Also a ZSC rookie, Cody Sloan takes on the challenging role of the visually-impaired Bobby, Gregory's 20-something boyfriend who is open and honest, until he isn't. In addition to his visual disability, Bobby struggles with infidelity and figuring out who he needs to be in a relationship. Sloan connects with Bobby's caring persona, his charm, and his fears, inhabiting the young man, warts and all, while maintaining the appropriate physicality to convince us of his blindness. He and David Anderson (Gregory) have some good moments in conveying their relationship, but the age difference (the latter in his forties) makes it inherently problematic. Gregory's protectiveness veers toward the paternalistic, but Anderson's actions are always informed by his character's underlying love for his partner.
McNally imbues each of his characters with a degree of vulnerability which makes them human and interesting. For Gregory, a successful Broadway choreographer, he fears that he is losing his creativity and feels his body breaking down. Coupled with his insecurity about his relationship with the much-younger Bobby, it is a devastating combination that plays out in all of his physical endeavors. Anderson's dance scenes convey remarkable pain, both physical and emotional, even as his movements and concentration authentically evoke the artist creating in his studio. His long-time friends and business associates, Arthur (Keith Foster) and Perry (Joey C. Pelletier), have been together for fourteen years, which is actually their vulnerability. It ain't easy being role models and both men take turns showing the strain of that burden.

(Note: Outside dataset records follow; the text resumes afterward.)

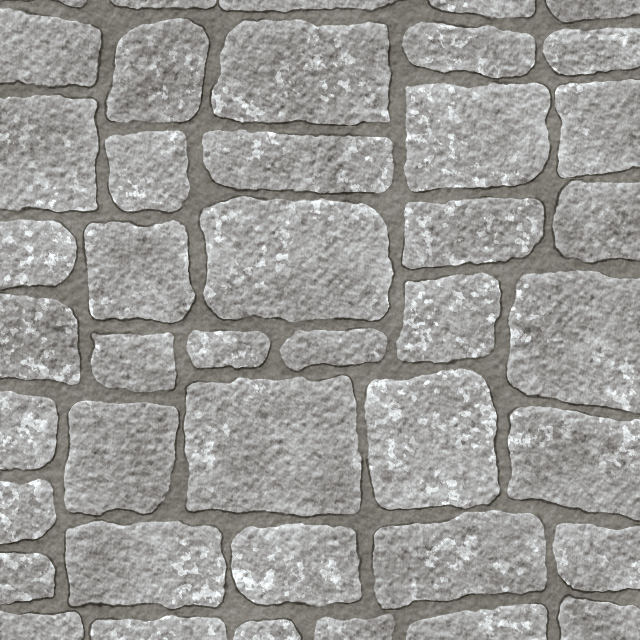
A Shadertoy shader for this texture:

```glsl
const vec2 GRID = vec2(4.2, 6.5);            // average stones across and up
const vec2 LIGHT = vec2(-0.35, 0.94);        // direction towards the light
const float JOINT = 0.0100;                  // half width of the mortar joint
const float WAVINESS = 0.026;                // slow bending of the courses
const float CHIPPING = 0.020;                // roughness of the stone outline
const float SKEW = 0.12;                     // tilt of the stone sides
const float STONE_TONE = 0.605;
const float MORTAR_TONE = 0.500;
const float GRAIN_SCALE = 120.0;
const vec3 DARK = vec3(0.30, 0.29, 0.27);
const vec3 MIDDLE = vec3(0.54, 0.53, 0.52);
const vec3 PALE = vec3(0.81, 0.82, 0.82);
const vec3 MORTAR_TINT = vec3(1.0, 1.0, 0.97);

float hash(vec2 p) {
    return fract(sin(dot(p, vec2(127.1, 311.7))) * 43758.55);
}

float noise(vec2 p) {
    vec2 i = floor(p), f = fract(p);
    f = f * f * (3.0 - 2.0 * f);
    return mix(mix(hash(i), hash(i + vec2(1, 0)), f.x),
               mix(hash(i + vec2(0, 1)), hash(i + vec2(1, 1)), f.x), f.y);
}

float fbm(vec2 p) {
    float sum = 0.0, amp = 0.53;
    for (int i = 0; i < 4; i++) {
        sum += amp * noise(p);
        p = mat2(1.6, 1.2, -1.2, 1.6) * p + 17.3;
        amp *= 0.5;
    }
    return sum;
}

// Position of the single joint line inside a grid cell
float cut(vec2 cell) {
    return mix(0.18, 0.82, hash(cell + 3.0));
}

bool isEven(vec2 cell) {
    return mod(cell.x + cell.y, 2.0) < 0.5;
}

// Interlocking rectangles: even cells hold horizontal joints, odd cells vertical ones
vec4 block(vec2 p) {
    vec2 g = p * GRID, c = floor(g), f = g - c, v = c;
    if (isEven(c)) {
        float up = step(cut(c), f.y);
        v += vec2(step(cut(c + vec2(0.0, 2.0 * up - 1.0)), f.x), up);
    } else {
        float right = step(cut(c), f.x);
        v += vec2(right, step(cut(c + vec2(2.0 * right - 1.0, 0.0)), f.y));
    }
    float ne = cut(v), sw = cut(v - 1.0) - 1.0;
    float nw = cut(v - vec2(1, 0)), se = cut(v - vec2(0, 1));
    vec2 lo = v + (isEven(v) ? vec2(nw - 1.0, sw) : vec2(sw, se - 1.0));
    vec2 hi = v + (isEven(v) ? vec2(se, ne) : vec2(ne, nw));
    lo /= GRID;
    hi /= GRID;

    // Break up slabs that are too long or too tall
    vec2 size = hi - lo;
    vec2 mid = mix(lo, hi, mix(0.33, 0.67, hash(v + 5.7)));
    if (size.x > 3.0 * size.y) {
        if (p.x < mid.x) hi.x = mid.x; else lo.x = mid.x;
    } else if (size.y > 1.15 * size.x) {
        if (p.y < mid.y) hi.y = mid.y; else lo.y = mid.y;
    }
    return vec4(lo, hi);
}

// Signed distance to the stone outline in x, random stone value in y
vec2 stone(vec2 p) {
    vec2 w = p + WAVINESS * (vec2(noise(p * 5.0), noise(p * 5.0 + 31.0)) - 0.5);
    vec4 b = block(w);
    float id = hash(b.xy + b.zw);
    vec2 q = w - 0.5 * (b.xy + b.zw);
    vec2 halfSize = 0.5 * (b.zw - b.xy) - JOINT;
    q += q.yx * SKEW * (vec2(id, hash(vec2(id, 3.0))) - 0.5);
    float corner = hash(vec2(id * 9.0, 0.0) + sign(q));
    float radius = min(mix(0.008, 0.055, corner * corner), min(halfSize.x, halfSize.y));
    vec2 e = abs(q) - halfSize + radius;
    float d = min(max(e.x, e.y), 0.0) + length(max(e, 0.0)) - radius;
    return vec2(d + CHIPPING * (fbm(p * 26.0) - 0.5), id);
}

vec3 toneColor(float t) {
    return t < 0.53 ? mix(DARK, MIDDLE, (t - 0.29) / 0.24)
                    : mix(MIDDLE, PALE, (t - 0.53) / 0.29);
}

void mainImage(out vec4 fragColor, in vec2 fragCoord) {
    vec2 p = fragCoord / iResolution.y;
    vec2 s = stone(p);
    float d = s.x;
    float facing = clamp((stone(p + LIGHT * 0.004).x - d) / 0.004, -1.0, 1.0);

    // Gritty surface, lit from above
    float grain = fbm(p * GRAIN_SCALE) - 0.5;
    float relief = grain + 0.5 - fbm(p * GRAIN_SCALE + LIGHT * 0.5);
    float mottle = fbm(p * 13.0 + 7.0) - 0.5;
    float speck = noise(p * 290.0) - 0.5;

    // Stone face: thin worn rim, scattered lichen flecks, dark pits
    float face = STONE_TONE + 0.05 * (s.y - 0.5) + 0.20 * mottle;
    face += 0.20 * grain + 0.36 * relief + 0.09 * speck;
    face += exp(d / 0.006) * (0.06 + 0.09 * facing);
    face += 0.05 * exp(d / 0.02);
    float patches = smoothstep(0.35, 0.65, fbm(p * 10.0 + 40.0));
    face += 0.24 * patches * smoothstep(0.57, 0.67, fbm(p * 85.0 + 90.0));
    face -= 0.10 * smoothstep(0.64, 0.74, fbm(p * 80.0 + 60.0));

    // Mortar: fine sand, shadowed along the stones and most below them
    float mortar = MORTAR_TONE + 0.12 * mottle + 0.08 * grain + 0.18 * relief + 0.06 * speck;
    mortar -= exp(-max(d, 0.0) / 0.006) * (0.07 - 0.05 * facing);

    // Broken dark crevice right at the foot of each stone
    float crevice = smoothstep(0.0032, 0.0008, abs(d - 0.0012));
    crevice *= smoothstep(0.35, 0.60, fbm(p * 20.0 + 70.0) - 0.14 * facing);
    mortar -= 0.17 * crevice;

    float edge = max(0.0012, 0.7 / iResolution.y);
    vec3 color = mix(toneColor(mortar) * MORTAR_TINT, toneColor(face),
                     smoothstep(edge, -edge, d));
    fragColor = vec4(clamp(color, 0.0, 1.0), 1.0);
}
```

The wild card in this deck of crazy eights is Ramon (Michael J. Blunt), John's new beau of three weeks vintage at the Memorial Day gathering. He is a dancer in awe of being in Gregory's presence, but he is also a hottie with a wandering eye and a bit of an exhibitionist (spoiler: there is a fair amount of male nudity onstage). He inveigles his way into the group by the only means available to him, but is never really one of them. He takes advantage of their desire, but knows that he is out of his element. Similarly, Blunt makes good use of his youth and attractiveness in the role, but lacks credibility as a dancer when Ramon takes a few turns on the floor while telling his back story, and metaphorically shows a lot of seams in his performance.
Love! Valour! Compassion! runs just under three hours with three acts and two intermissions. There are moments when it lags a little, but some of that is a reflection of the languorous nature of a weekend in the country, more so than Miller's pacing. In fact, he skillfully guides the ebb and flow between the funny and the poignant aspects of the play, keeping the focus on the men and what they discover about themselves and each other throughout the course of one uneventful summer.